- [WHAT TO WORK ON]: Within the listing below, please copy exactly the lines between the line holding "34px; margin-bottom: 15px;" and the line holding "390px; top: 406px;", inclusive.

- [EXERCISE MATERIAL]:
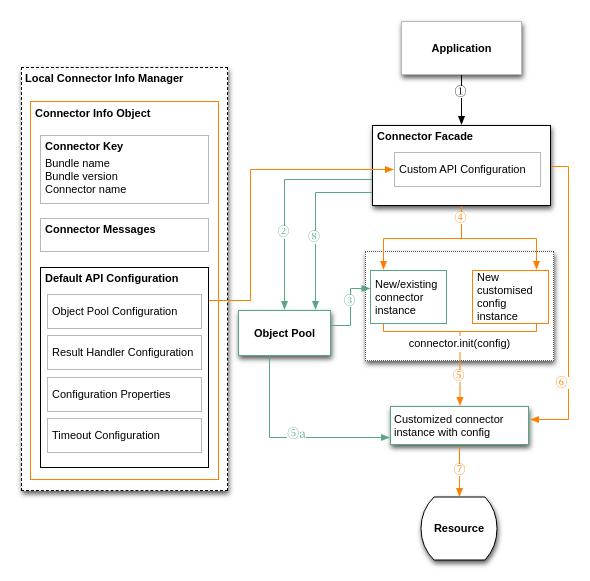
<!DOCTYPE html>
<html lang="en">
<head>
<meta charset="utf-8">
<title>Connector architecture</title>
<style>
:root {
  --ink: #000;
  --paper: #fff;
  --line: #b8b8b8;
  --orange: #ff8000;
  --green: #57a882;
  --shadow: 1px 3px 5px rgba(0, 0, 0, .65);
}
* { box-sizing: border-box; margin: 0; padding: 0; }
html, body { width: 590px; height: 581px; overflow: hidden; background: var(--paper); }
body { font: 11px/13px "Liberation Sans", Arial, sans-serif; color: var(--ink); }
.diagram { position: relative; width: 590px; height: 581px; }
h2, h3, h4 { font-size: 11px; font-weight: bold; line-height: 13px; white-space: nowrap; }
.node { position: absolute; background: var(--paper); border: 1px solid var(--line); white-space: nowrap; }
.raised { box-shadow: var(--shadow); }
.centered { display: flex; align-items: center; justify-content: center; }
.green { border-color: var(--green); }
.orange { border-color: var(--orange); }

.manager { left: 21px; top: 67px; width: 207px; height: 424px; padding: 0 8px; border: 1px dashed var(--ink); display: grid; grid-template-rows: 33px 379px; }
.manager > h2 { padding-top: 4px; margin-left: -5px; }
.info { border: 1px solid var(--orange); padding: 5px 9px 0; display: flex; flex-direction: column; }
.info > h3 { margin: 0 0 15px -5px; }
.panel { border: 1px solid var(--line); padding: 4px; }
.key { height: 69px; margin-bottom: 14px; }
.key h4 { margin-bottom: 4px; }
.messages { height: 34px; margin-bottom: 15px; }
.defaults { height: 201px; border-color: var(--ink); padding: 4px 6px 0; }
.defaults h4 { margin: 0 0 9px -2px; }
.settings { list-style: none; display: flex; flex-direction: column; gap: 6.3px; }
.settings li { height: 35px; flex: none; border: 1px solid var(--line); padding-left: 4px; display: flex; align-items: center; white-space: nowrap; }

.application { left: 401px; top: 21px; width: 121px; height: 54px; }
.facade { left: 372px; top: 125px; width: 179px; height: 81px; border-color: var(--ink); padding: 4px; }
.custom { margin: 9px 5px 0 17px; height: 35px; border: 1px solid var(--line); padding-left: 4px; display: flex; align-items: center; }
.init { left: 365px; top: 251px; width: 189px; height: 110px; border: 1px dotted #555; }
.init p { position: absolute; top: 85px; left: 0; width: 187px; text-align: center; }
.instance { left: 370px; top: 270px; width: 77px; height: 54px; padding: 7px 4px; }
.config { left: 472px; top: 270px; width: 77px; height: 54px; padding: 0 4px; }
.pool { left: 238px; top: 310px; width: 93px; height: 46px; }
.customized { left: 390px; top: 406px; width: 139px; height: 39px; padding: 6px 3px; }
.resource-label { position: absolute; left: 421px; top: 497px; width: 76px; height: 63px; }

.drawing { position: absolute; left: 0; top: 0; width: 590px; height: 581px; }
.flow { fill: none; stroke: currentColor; }
.flow-black { color: var(--ink); }
.flow-green { color: var(--green); }
.flow-orange { color: var(--orange); }
.head { fill: currentColor; stroke: none; }
.tag { fill: var(--paper); stroke: none; }
.step { font: 12px "Noto Serif CJK JP", "Noto Serif", serif; fill: currentColor; stroke: none; text-anchor: middle; }
.resource-shape { fill: var(--paper); stroke: var(--ink); filter: drop-shadow(1px 3px 2.5px rgba(0, 0, 0, .65)); }
</style>
</head>
<body>
<main class="diagram">
  <section class="node raised manager">
    <h2>Local Connector Info Manager</h2>
    <div class="info">
      <h3>Connector Info Object</h3>
      <div class="panel key">
        <h4>Connector Key</h4>
        <p>Bundle name</p>
        <p>Bundle version</p>
        <p>Connector name</p>
      </div>
      <div class="panel messages"><h4>Connector Messages</h4></div>
      <div class="panel defaults">
        <h4>Default API Configuration</h4>
        <ul class="settings">
          <li>Object Pool Configuration</li>
          <li>Result Handler Configuration</li>
          <li>Configuration Properties</li>
          <li>Timeout Configuration</li>
        </ul>
      </div>
    </div>
  </section>

  <div class="node raised centered application"><h2>Application</h2></div>

  <section class="node raised facade">
    <h2>Connector Facade</h2>
    <div class="custom">Custom API Configuration</div>
  </section>

  <div class="node raised init"><p>connector.init(config)</p></div>
  <div class="node green instance">New/existing<br>connector<br>instance</div>
  <div class="node orange config">New<br>customised<br>config<br>instance</div>

  <div class="node raised centered green pool"><h2>Object Pool</h2></div>
  <div class="node raised green customized">Customized connector<br>instance with config</div>

  <svg class="drawing" viewBox="0 0 590 581" role="img" aria-label="Numbered flow between the connector parts">
    <defs>
      <polygon id="arrowhead" class="head" points="0,0 -9,-3.5 -9,3.5"/>
    </defs>

    <path class="resource-shape" d="M434 497H485Q497 510 497 528.5T485 560H434Q421 547 421 528.5T434 497Z"/>

    <g class="flow flow-black">
      <path d="M461.5 75V118"/>
      <use href="#arrowhead" transform="translate(461.5 125) rotate(90)"/>
      <rect class="tag" x="455" y="86" width="12" height="12"/>
      <text class="step" x="460.5" y="96">①</text>
    </g>

    <g class="flow flow-green">
      <path d="M372 179.5H284.5V303"/>
      <use href="#arrowhead" transform="translate(284.5 310) rotate(90)"/>
      <path d="M372 192.5H315.5V303"/>
      <use href="#arrowhead" transform="translate(315.5 310) rotate(90)"/>
      <path d="M331 325.5H350.5V288.5H363"/>
      <use href="#arrowhead" transform="translate(370.5 288.5)"/>
      <path d="M269.5 356V437.5H383"/>
      <use href="#arrowhead" transform="translate(390 437.5)"/>
      <rect class="tag" x="277" y="226" width="13" height="13"/>
      <text class="step" x="283.5" y="236">②</text>
      <rect class="tag" x="308" y="231" width="13" height="13"/>
      <text class="step" x="314" y="241">⑧</text>
      <rect class="tag" x="343" y="295" width="13" height="12"/>
      <text class="step" x="349.5" y="305">③</text>
      <rect class="tag" x="287" y="428" width="19" height="13"/>
      <text class="step" x="296.5" y="438">⑤a</text>
    </g>

    <g class="flow flow-orange">
      <path d="M209 300.5H250.5V169.5H386"/>
      <use href="#arrowhead" transform="translate(394 169.5)"/>
      <path d="M461.5 206V238.5M383.5 263V238.5H536.5V263"/>
      <use href="#arrowhead" transform="translate(383.5 270) rotate(90)"/>
      <use href="#arrowhead" transform="translate(536.5 270) rotate(90)"/>
      <path d="M383.5 324V331.5H536.5V324M460 331.5V336M460 352V399"/>
      <use href="#arrowhead" transform="translate(460 406) rotate(90)"/>
      <path d="M551 166.5H568.5V419.5H537"/>
      <use href="#arrowhead" transform="translate(530 419.5) rotate(180)"/>
      <path d="M459.5 446V490"/>
      <use href="#arrowhead" transform="translate(459.5 497) rotate(90)"/>
      <rect class="tag" x="454" y="212" width="13" height="12"/>
      <text class="step" x="460.5" y="222">④</text>
      <rect class="tag" x="452" y="370" width="13" height="12"/>
      <text class="step" x="458.5" y="380">⑤</text>
      <rect class="tag" x="555" y="377" width="14" height="12"/>
      <text class="step" x="561.5" y="387">⑥</text>
      <rect class="tag" x="453" y="464" width="13" height="12"/>
      <text class="step" x="459.5" y="474">⑦</text>
    </g>
  </svg>

  <div class="resource-label centered"><h2>Resource</h2></div>
</main>
</body>
</html>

- [EXERCISE ANSWER]:
.messages { height: 34px; margin-bottom: 15px; }
.defaults { height: 201px; border-color: var(--ink); padding: 4px 6px 0; }
.defaults h4 { margin: 0 0 9px -2px; }
.settings { list-style: none; display: flex; flex-direction: column; gap: 6.3px; }
.settings li { height: 35px; flex: none; border: 1px solid var(--line); padding-left: 4px; display: flex; align-items: center; white-space: nowrap; }

.application { left: 401px; top: 21px; width: 121px; height: 54px; }
.facade { left: 372px; top: 125px; width: 179px; height: 81px; border-color: var(--ink); padding: 4px; }
.custom { margin: 9px 5px 0 17px; height: 35px; border: 1px solid var(--line); padding-left: 4px; display: flex; align-items: center; }
.init { left: 365px; top: 251px; width: 189px; height: 110px; border: 1px dotted #555; }
.init p { position: absolute; top: 85px; left: 0; width: 187px; text-align: center; }
.instance { left: 370px; top: 270px; width: 77px; height: 54px; padding: 7px 4px; }
.config { left: 472px; top: 270px; width: 77px; height: 54px; padding: 0 4px; }
.pool { left: 238px; top: 310px; width: 93px; height: 46px; }
.customized { left: 390px; top: 406px; width: 139px; height: 39px; padding: 6px 3px; }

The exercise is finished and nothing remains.